Senhouse Museum Trust has commissioned the excavation and provided funding of £50,000 towards the total cost of the fieldwork. The team will excavate through to 20 July.
Professor David Breeze of the Senhouse Museum Trust said: “The Senhouse Museum Trust is delighted that we are learning more about the find-spot of the altars.
“The two fragments of altars show that not all was removed in 1870 and new discoveries will help our interpretation of the altars and sculpture in the museum to visitors.”
Hoard of Viking silver coins unearthed in Furness
1 July 2011 Last updated at 08:33
A metal detectorist uncovered a Viking hoard of silver coins and artefacts in the Cumbrian countryside.
The collection, which has been provisionally valued at tens of thousands of pounds, was found in an undisclosed site in Furness.
It is being examined by experts at the British Museum and is expected to be declared as treasure.
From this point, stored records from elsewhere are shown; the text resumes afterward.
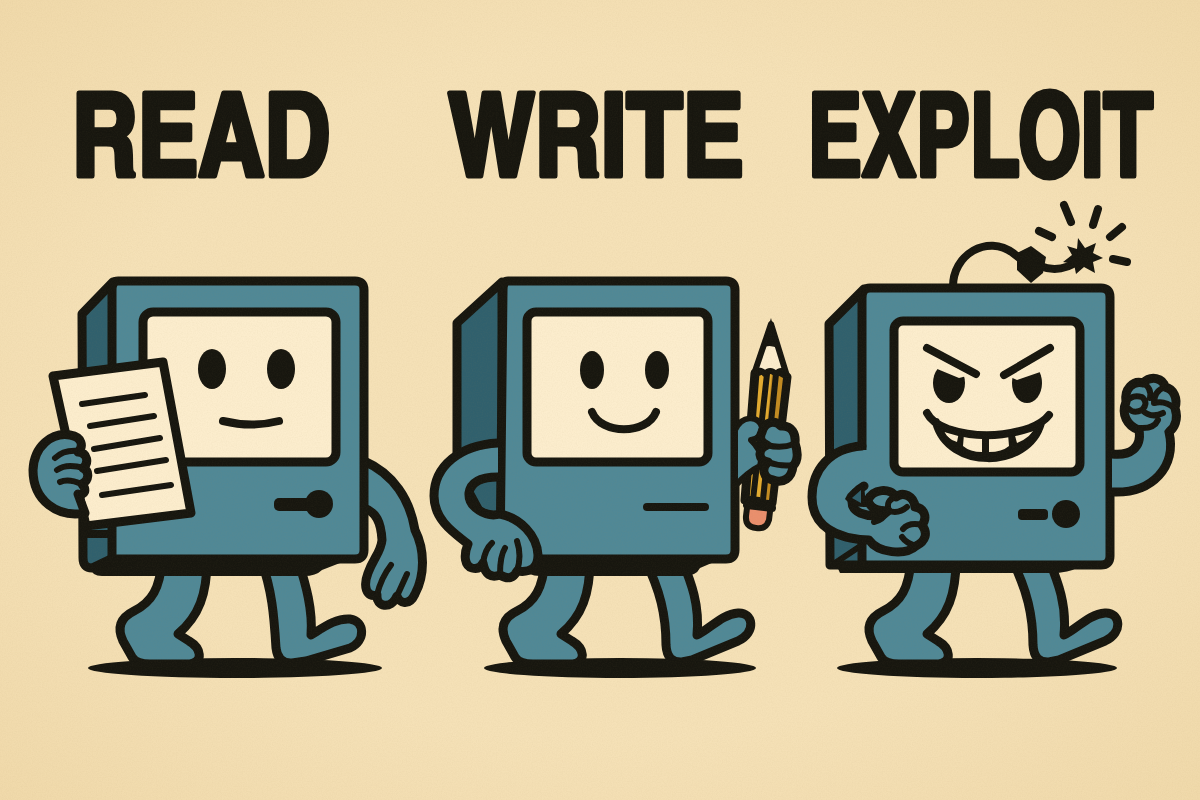
<!DOCTYPE html>
<html lang="en">
<head>
<meta charset="utf-8">
<title>Read, Write, Exploit</title>
<style>
:root{--paper:#f5e1b7;--paper-edge:#f0d9aa;--ink:#17160f;--blue:#508896;--blue-dark:#30606d;--screen:#fcedcd;--yellow:#e2ab31;--yellow-dark:#c28b22;--eraser:#ea8f6d}
*{margin:0;padding:0;box-sizing:border-box}
html,body{width:1200px;height:800px;overflow:hidden}
body{background:radial-gradient(ellipse at center,var(--paper) 60%,var(--paper-edge))}
.poster{display:block;width:1200px;height:800px}
.title{font:700 116px "TeX Gyre Heros Cn","Open Sans",sans-serif;fill:var(--ink);stroke:var(--ink);stroke-width:5;stroke-linejoin:round}
.shape{stroke:var(--ink);stroke-width:9;stroke-linejoin:round;stroke-linecap:round}
.blue{fill:var(--blue)}
.dark{fill:var(--blue-dark)}
.cream{fill:var(--screen)}
.ink{fill:var(--ink)}
.line{fill:none;stroke:var(--ink);stroke-width:8;stroke-linecap:round;stroke-linejoin:round}
.thin{stroke-width:6}
.yellow{fill:var(--yellow)}
.ochre{fill:var(--yellow-dark)}
.pink{fill:var(--eraser)}
</style>
</head>
<body>
<main>
<svg class="poster" viewBox="0 0 1200 800" role="img" aria-label="Three walking computers: one reads, one writes, one exploits">
<defs>
<path id="back-leg" class="shape blue" d="M162 560C160 588 152 602 134 611C120 618 117 628 123 641L132 657Q136 664 150 664H190C204 662 201 648 189 641L178 634C199 616 207 594 207 560Z"/>
<path id="stepping-leg" class="shape blue" d="M645 560C660 590 666 615 666 645Q667 663 682 662L692 660L738 641C757 632 753 612 738 613C722 614 710 629 697 635C700 605 691 582 682 560Z"/>
<filter id="grain" x="0" y="0" width="100%" height="100%"><feTurbulence type="fractalNoise" baseFrequency=".8" numOctaves="2"/><feColorMatrix values="0 0 0 0 .35 0 0 0 0 .25 0 0 0 0 .1 0 0 0 .5 -.17"/></filter>
</defs>

<g class="title">
<text x="72" y="176" textLength="258" lengthAdjust="spacingAndGlyphs">READ</text>
<text x="448" y="176" textLength="296" lengthAdjust="spacingAndGlyphs">WRITE</text>
<text x="808" y="176" textLength="345" lengthAdjust="spacingAndGlyphs">EXPLOIT</text>
</g>

<g id="reader">
<ellipse class="ink" cx="235" cy="668" rx="147" ry="10"/>
<use href="#back-leg"/>
<path class="shape blue" d="M261 560C272 590 274 615 276 648Q278 664 292 663L306 661L350 648C366 641 365 621 350 619C336 618 324 627 311 635C313 610 306 585 298 560Z"/>
<path class="shape blue" d="M364 461C394 474 410 500 415 530C425 550 425 575 415 594C409 607 399 603 397 596C391 610 376 607 377 595C366 598 363 586 368 573C374 557 381 552 382 540C381 522 376 512 364 508"/>
<path class="line thin" d="M391 565Q381 578 377 595M407 574L397 596"/>
<path class="ink" d="M92 558L358 556L322 570Q316 576 304 576H102Q92 576 88 566Z"/>
<path class="shape dark" d="M82 314L113 282V558L92 568Q83 568 83 558Z"/>
<path class="line" d="M84 534H112"/>
<path class="shape blue" d="M118 281H355Q364 281 364 290V550Q364 559 355 559H112V290Q112 281 118 281Z"/>
<rect class="shape cream" x="143" y="312" width="193" height="150" rx="10"/>
<g class="ink"><ellipse cx="212" cy="369" rx="14" ry="20"/><ellipse cx="281" cy="369" rx="14" ry="20"/><rect x="274" y="498" width="40" height="13" rx="5"/><circle cx="319" cy="504" r="14"/></g>
<path class="line" d="M223 421Q252 428 279 421"/>
<path class="shape cream" d="M53 376L163 362L191 513L86 526Z"/>
<path class="line thin" d="M82 404L145 395M90 426L154 416M94 449L160 438M97 471L166 460M102 495L171 485"/>
<path class="shape blue" d="M85 513C58 518 33 501 33 470C34 446 52 432 70 435C82 437 84 446 78 452C88 453 89 463 83 468C90 471 89 481 82 484C87 490 85 496 78 494Z"/>
<path class="line thin" d="M80 451Q64 449 55 458M84 468Q66 463 57 470M82 484Q68 478 60 482"/>
</g>

<g id="writer">
<ellipse class="ink" cx="620" cy="668" rx="136" ry="10"/>
<use href="#back-leg" x="383"/>
<use href="#stepping-leg"/>
<path class="ink" d="M520 556H728L700 568Q696 576 684 576H540Q528 576 520 566Z"/>
<path class="shape dark" d="M457 323L502 282V530L484 520L457 470Z"/>
<path class="shape blue" d="M508 281H726Q735 281 735 290V550Q735 559 726 559H500L503 290Q503 281 508 281Z"/>
<rect class="shape cream" x="527" y="312" width="181" height="150" rx="9"/>
<g class="ink"><ellipse cx="592" cy="370" rx="12" ry="19"/><ellipse cx="657" cy="370" rx="12" ry="19"/></g>
<path class="line" d="M592 412C601 435 647 435 656 412M647 507H705"/>
<path class="shape blue" d="M498 443C460 445 434 466 434 496C434 520 454 533 468 544C463 556 465 566 472 568Q480 570 483 563Q486 580 500 575Q512 582 517 571Q538 574 538 555C537 535 520 518 500 514C486 518 468 507 469 493C471 480 484 477 498 477"/>
<path class="line thin" d="M483 563Q485 549 492 543M500 574Q500 556 505 548M517 571Q522 556 517 541"/>
<g id="pencil">
<path class="shape pink thin" d="M748 500L771 503L769 520Q766 530 756 528Q745 527 746 516Z"/>
<path class="shape yellow" d="M755 373L770 366L787 377L772 503L745 500Z"/>
<path class="ochre" d="M772 372L783 378L769 500L760 499Z"/>
<path class="line thin" d="M767 374L753 500M776 374L763 500"/>
<path class="shape cream thin" d="M754 374L771 324L787 376Q782 367 776 374Q770 368 765 374Q759 367 754 374Z"/>
<path class="ink" d="M771 318L761 349Q769 343 779 349Z"/>
<path class="line" d="M747 505L772 508"/>
</g>
<path class="shape blue thin" d="M735 460V430C742 415 758 415 762 427C763 434 758 439 751 440Q764 452 760 466Q748 472 735 486Z"/>
<path class="shape blue" d="M762 432C765 421 775 420 781 426C792 425 796 434 795 443C799 455 797 462 793 466C792 478 783 484 773 480C763 478 761 468 768 462C758 461 757 449 767 445C761 443 759 438 762 432Z"/>
<path class="line thin" d="M767 445Q781 449 794 444M768 462Q781 467 793 465"/>
</g>

<g id="exploiter">
<ellipse class="ink" cx="977" cy="668" rx="140" ry="10"/>
<use href="#back-leg" x="749"/>
<use href="#stepping-leg" x="367"/>
<path class="ink" d="M834 560H1096L1078 567Q1070 573 1050 573H840Z"/>
<g id="fuse">
<path class="line" stroke-width="11" d="M953 288C952 254 988 234 1013 253L1027 264"/>
<path class="ink" d="M1017 253L1031 246L1046 257L1043 273L1031 283L1017 270Z"/>
<path class="line" d="M1040 266Q1060 274 1080 260"/>
<path class="ink" d="M1078 238L1085 248L1096 243L1093 253L1103 258L1093 262L1095 273L1084 267L1076 274L1074 264L1063 262L1072 255L1067 246L1077 249Z"/>
<path class="line" d="M1064 205L1071 222M1098 209L1093 225M1122 227L1110 237M1113 259L1127 262M1039 231L1052 237"/>
</g>
<path class="shape dark" d="M829 324L864 289V565H830Z"/>
<path class="line thin" d="M832 565L862 545"/>
<path class="shape blue" d="M870 288H1101Q1110 288 1110 297V556Q1110 565 1101 565H862V298Q862 288 870 288Z"/>
<path d="M840 450H874V530H840Z" class="blue"/>
<rect class="shape cream" x="894" y="321" width="186" height="151" rx="9"/>
<g class="ink"><ellipse cx="949" cy="383" rx="16" ry="20"/><ellipse cx="1027" cy="383" rx="15" ry="20"/><rect x="1018" y="509" width="30" height="11" rx="4"/><circle cx="1066" cy="514" r="14"/></g>
<path fill="var(--screen)" d="M927 352L971 375L959 378L930 366ZM1050 353L1008 376L1017 380L1046 370Z"/>
<path class="line" d="M927 348L976 374M1050 348L1004 375"/>
<path class="ink" d="M932 418C945 472 1030 474 1044 420Q988 448 932 418Z"/>
<path class="cream" d="M940 427L959 432L957 442Q945 438 940 427ZM964 434L982 436V452Q970 452 963 446ZM989 436L1008 434L1009 446Q1002 452 989 452ZM1014 432L1036 425Q1032 437 1017 443Z"/>
<path class="line" d="M927 413Q932 423 948 429Q988 442 1030 428Q1044 422 1049 415M936 422C948 470 1028 470 1041 423"/>
<path class="shape blue" d="M862 446C830 448 812 470 812 497C812 526 836 539 869 540C878 553 905 556 916 546C926 541 928 533 922 525C928 517 924 508 915 507C914 496 903 491 896 497C890 487 873 489 868 500C870 509 878 511 888 511C882 517 870 517 860 513C848 507 850 494 864 486"/>
<path class="ink" d="M845 499Q850 487 864 484L866 507Q852 508 845 499Z"/>
<path class="dark" d="M852 498L861 490V503Z"/>
<path class="line thin" d="M896 497Q885 500 889 511Q899 514 907 507M922 525Q909 522 903 529M916 546Q906 543 902 537M888 511Q883 520 874 522"/>
<path class="shape blue" d="M1112 454C1130 456 1142 448 1139 430C1127 426 1121 414 1126 402C1124 389 1133 380 1143 383C1151 375 1163 378 1165 387C1174 389 1178 399 1175 408C1179 420 1174 428 1169 432C1177 466 1153 494 1112 492"/>
<path class="line thin" d="M1126 402Q1132 394 1142 397Q1149 403 1142 410Q1134 414 1129 409M1143 383Q1152 388 1150 398M1165 387Q1154 391 1154 403Q1165 400 1174 408M1142 410Q1151 419 1163 413M1140 428Q1154 429 1158 420"/>
</g>

<rect width="1200" height="800" filter="url(#grain)" opacity=".22"/>
</svg>
</main>
</body>
</html>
Experts at Barrow's Dock Museum hope to acquire the hoard and said it was an exciting find for the area.
It consists of 92 silver coins and artefacts including ingots and a silver bracelet. Among the coins is a pair of Arabic dirhams.
Experts believe it is significant evidence of material culture of the 9th and 10th Century Vikings in the peninsula.
Dock Museum curator Sabine Skae said: "This is a very exciting find for Furness.
"It has national significance because hoards from this period are rare and also nothing has been found in such quantity in this area before.
"While it is difficult, at this stage, to place a precise value on the find, it is likely to be worth tens of thousands of pounds."
The British Museum academics will give their verdict on the coins to the coroner who is expected to confirm it as treasure.
If it is, it will be valued by an independent committee and the Dock Museum hopes to acquire it.
British Museum Viking expert Dr Gareth Williams said: "On the basis of the information and photographs that I have seen so far, this is a fascinating hoard.
"By the mid-950s, most of England had become integrated into a single kingdom, with a regulated coinage, but this part of the north-west was not integrated into the English kingdom until much later, and the hoard reflects that."
Dorset burial pit Viking had filed teeth
4 July 2011 Last updated at 17:54
Archaeologists have discovered one of the victims of a suspected mass Viking burial pit found in Dorset had grooves filed into his two front teeth.
Experts believe a collection of bones and decapitated heads, unearthed during the creation of the Weymouth Relief Road, belong to young Viking warriors.
During analysis, a pair of front teeth was found to have distinct incisions.
Archaeologists think it may have been designed to frighten opponents or show status as a great fighter.
Oxford Archaeology project manager David Score said: "It's difficult to say how painful the process of filing teeth may have been, but it wouldn't have been a pleasant experience.
"The incisions have been very carefully made and it is most likely that they were filed by a skilled craftsman.
"The purpose behind filed teeth remains unclear but, as we know these men were warriors, it may have been to frighten opponents in battle or to show their status as a great fighter."
The burial pit, found in 2009, contained 51 skulls and 54 bodies.
Many of the executed men suffered multiple wounds inflicted by a sharp blade, including one skeleton with six cut marks to the back of the neck.
Dorset County Council senior archaeologist Steve Wallis said radiocarbondating showed they come from about AD970 to 1025.
Mr Wallis said those dates fell within the period of Viking raids on the Anglo Saxons in the UK, and isotope analysis of teeth found in a severed jaw suggests they were from the Nordic countries.
He said: "It's great that the burial pit on Ridgeway is still surprising us and teaching us more about who these men may have been and what they may have been like.
"It is very rare that this kind of deliberate dental modification is found in European remains, although it is often found in cultures from around the world, so that it was found in an excavation in Dorset is fantastic."